The most urgent immediate priority in terms of budget challenges is the need for competitive compensation for our faculty and staff, as we compete increasingly in a national market with public and private institutions for the best talent. The lack of base salary increases in recent years has had an impact on morale and threatened our competitive position in the marketplace. For this reason, I have commissioned a task force to develop short, medium, and long-term strategies to address this pressing concern. In order to strengthen further JMU's position as a premier place to work and live, we must also focus on work-life balance issues.
Charting the course for athletics within JMU's educational mission

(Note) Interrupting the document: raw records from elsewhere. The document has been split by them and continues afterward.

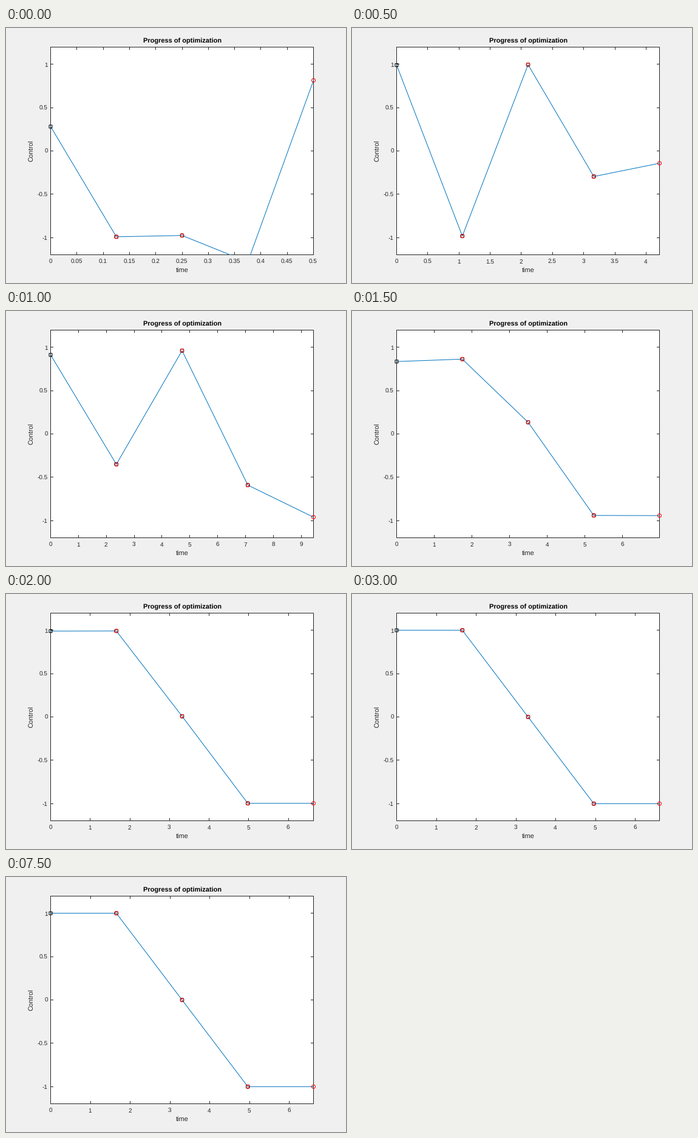
A matplotlib script for the animation above (8000 ms loop, 560 by 420 pixels).

```python
import numpy as np
import matplotlib.pyplot as plt
from matplotlib.animation import FuncAnimation
from matplotlib.patches import Circle, Rectangle

plt.rcParams["font.family"] = "Liberation Sans"
plt.rcParams["text.hinting"] = "none"
plt.rcParams["path.snap"] = False

W, H, DPI = 560, 420, 72
LEFT, RIGHT, TOP, BOTTOM = 73.5, 506.5, 31.5, 373.5
MID, UNIT = 202.5, 142.8
INK, BLUE = "#262626", "#0072BD"
STEP_MS, FRAMES = 500, 16

# Early iterates: end time and control at the equally spaced nodes
GUESSES = [
    (0.5, [0.281, -0.99, -0.975, -1.28, 0.814]),
    (4.215, [0.99, -0.982, 0.995, -0.295, -0.142]),
    (9.44, [0.912, -0.35, 0.961, -0.59, -0.96]),
    (6.98, [0.835, 0.863, 0.135, -0.94, -0.942]),
]
NODES = np.linspace(0, 1, 5)
BEST_TIME = 6.61
BEST = np.clip(2 - 4 * NODES, -1, 1)
DECAY = 0.06

fig = plt.figure(figsize=(W / DPI, H / DPI), dpi=DPI, facecolor="#F0F0F0")
ax = fig.add_axes([0, 0, 1, 1])


def iterate(k):
    """End time and controls; the error of the last guess decays."""
    last = len(GUESSES) - 1
    time, controls = GUESSES[min(k, last)]
    err = DECAY ** max(k - last, 0)
    if k <= last:
        return time, np.array(controls)
    return (BEST_TIME + err * (time - BEST_TIME),
            BEST + err * (controls - BEST))


def to_x(s):
    return LEFT + (RIGHT - LEFT) * s


def to_y(u):
    return MID - UNIT * u


def pixel(v):
    return np.floor(v + 1e-6) + 0.5


def seg(xs, ys, color=INK, **kw):
    return ax.plot(xs, ys, color=color, lw=1, solid_capstyle="butt", **kw)[0]


def label(x, y, s, size=10, ha="center", color=INK, **kw):
    ax.text(x, y, s, fontsize=size, ha=ha, va="baseline", color=color,
            rotation_mode="anchor", **kw)


def draw_axes(end):
    step = next(s for s in (0.05, 0.1, 0.2, 0.5, 1) if end / s <= 10)
    for t in np.arange(0, end + 1e-6, step):
        x = to_x(t / end)
        px = pixel(x)
        seg([px, px], [BOTTOM, BOTTOM - 4.5])
        seg([px, px], [TOP, TOP + 4.5])
        label(x - 0.5, 388, f"{t:g}")
    for v in np.arange(-1, 1.5, 0.5):
        y = pixel(to_y(v))
        seg([LEFT, LEFT + 4.5], [y, y])
        seg([RIGHT, RIGHT - 4.5], [y, y])
        label(68.7, round(to_y(v) + 3.9), f"{v:g}", ha="right")
    seg([LEFT, RIGHT, RIGHT, LEFT, LEFT], [TOP, TOP, BOTTOM, BOTTOM, TOP],
        solid_joinstyle="miter")
    label(290.6, 25, "Progress of optimization", 11, color="black",
          weight="bold")
    label(290, 403, "time", 11)
    label(45, MID, "Control", 11, rotation=90)


def draw_curve(controls):
    xs, ys = to_x(NODES), to_y(controls)
    seg(xs, ys, BLUE, zorder=3).set_clip_path(
        Rectangle((73, 31), 434, 343, transform=ax.transData))
    last = len(xs) - 1
    for i, (x, y) in enumerate(zip(xs, ys)):
        if not TOP <= y <= BOTTOM:
            continue
        if i < last:
            ax.add_patch(Rectangle((x - 2.5, y - 2.5), 5, 5, fill=False,
                                   ec="black", lw=1, zorder=4))
        if i > 0:
            ax.add_patch(Circle((x, y), 3, fill=False, ec="red",
                                lw=1, zorder=5))


def draw(frame):
    ax.clear()
    ax.set_xlim(0, W)
    ax.set_ylim(H, 0)
    ax.axis("off")
    end, controls = iterate(frame)
    ax.add_patch(Rectangle((73, 31), 434, 343, fc="white", lw=0, zorder=0))
    draw_axes(end)
    draw_curve(controls)
    return []


anim = FuncAnimation(fig, draw, frames=FRAMES, interval=STEP_MS,
                     init_func=lambda: [], repeat=True, repeat_delay=0)
plt.show()
```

During the listening tour, the Madison community has shown a great deal of interest in the future of our intercollegiate athletics program. I understand and appreciate that this is an era of rapid change in higher education and athletics, particularly with regard to issues like conference alignments and television contracts. My senior leadership team is monitoring and analyzing the national athletics landscape and its impact on JMU.
While our considerations cannot always be discussed publicly in real time, alumni and fans have offered their ideas during our receptions. They are continuing to submit ideas through the "Why Madison?" website, where much of the input is posted. As I have been emphasizing throughout the "Why Madison?" Listening Tour, all of the input we receive is being captured and considered by the Madison Future Commission, which is leading the development of a university-wide strategic plan. That plan includes a strategic plan for athletics.
Our fans have high expectations for our teams and our institution, which has invested heavily in athletics and facilities in recent years. Likewise, we set high expectations for our teams and coaches on and off the field. As we focus on our future, the Madison Future Commission will be guided by the core principles that have made JMU the unique and successful institution it is today. Athletics will continue to be part of our overall educational program, provide educational and wellness opportunities for students, and emphasize high standards and integrity. Our first priority will be the "student" in student-athlete. The finances of our athletics program must be sound and considered in the overall context of the university's budget and priorities. The success and achievements of all of our teams, including the academic achievement of our students, are important.
I am heartened to be president of a university with such an inspiring mission, well-rounded educational culture and passionate athletics supporters. It is especially meaningful to me that Madison is named for James Madison, the Father of the Constitution. I want us to be mindful of our heritage and to further the tone of civil discourse not just across the university, but also in the stands and in our social media forums. I want and expect for us to be perceived as a "first-class act" by our peers and competitors. We all must take responsibility for setting that tone.
Focusing on people as Madison's most valuable resource
I close by again commenting on the distinctive and significant presence in higher education that I have found James Madison University to be. I underscore that I believe our people are our greatest resource—our faculty, staff and students on campus and our alumni, parents, donors and friends who live throughout the world. They—you—are Madison's greatest resource. If we can harness your energy, your intelligence and your enthusiasm then there's no limit to what we can do together.
Please attend the inauguration on March 15
I hope you will join us at future "Why Madison?" Listening Tour events, and I invite you to my presidential inauguration in the Convocation Center on campus on March 15, when we will celebrate the wonderful university that is Madison. Thank you.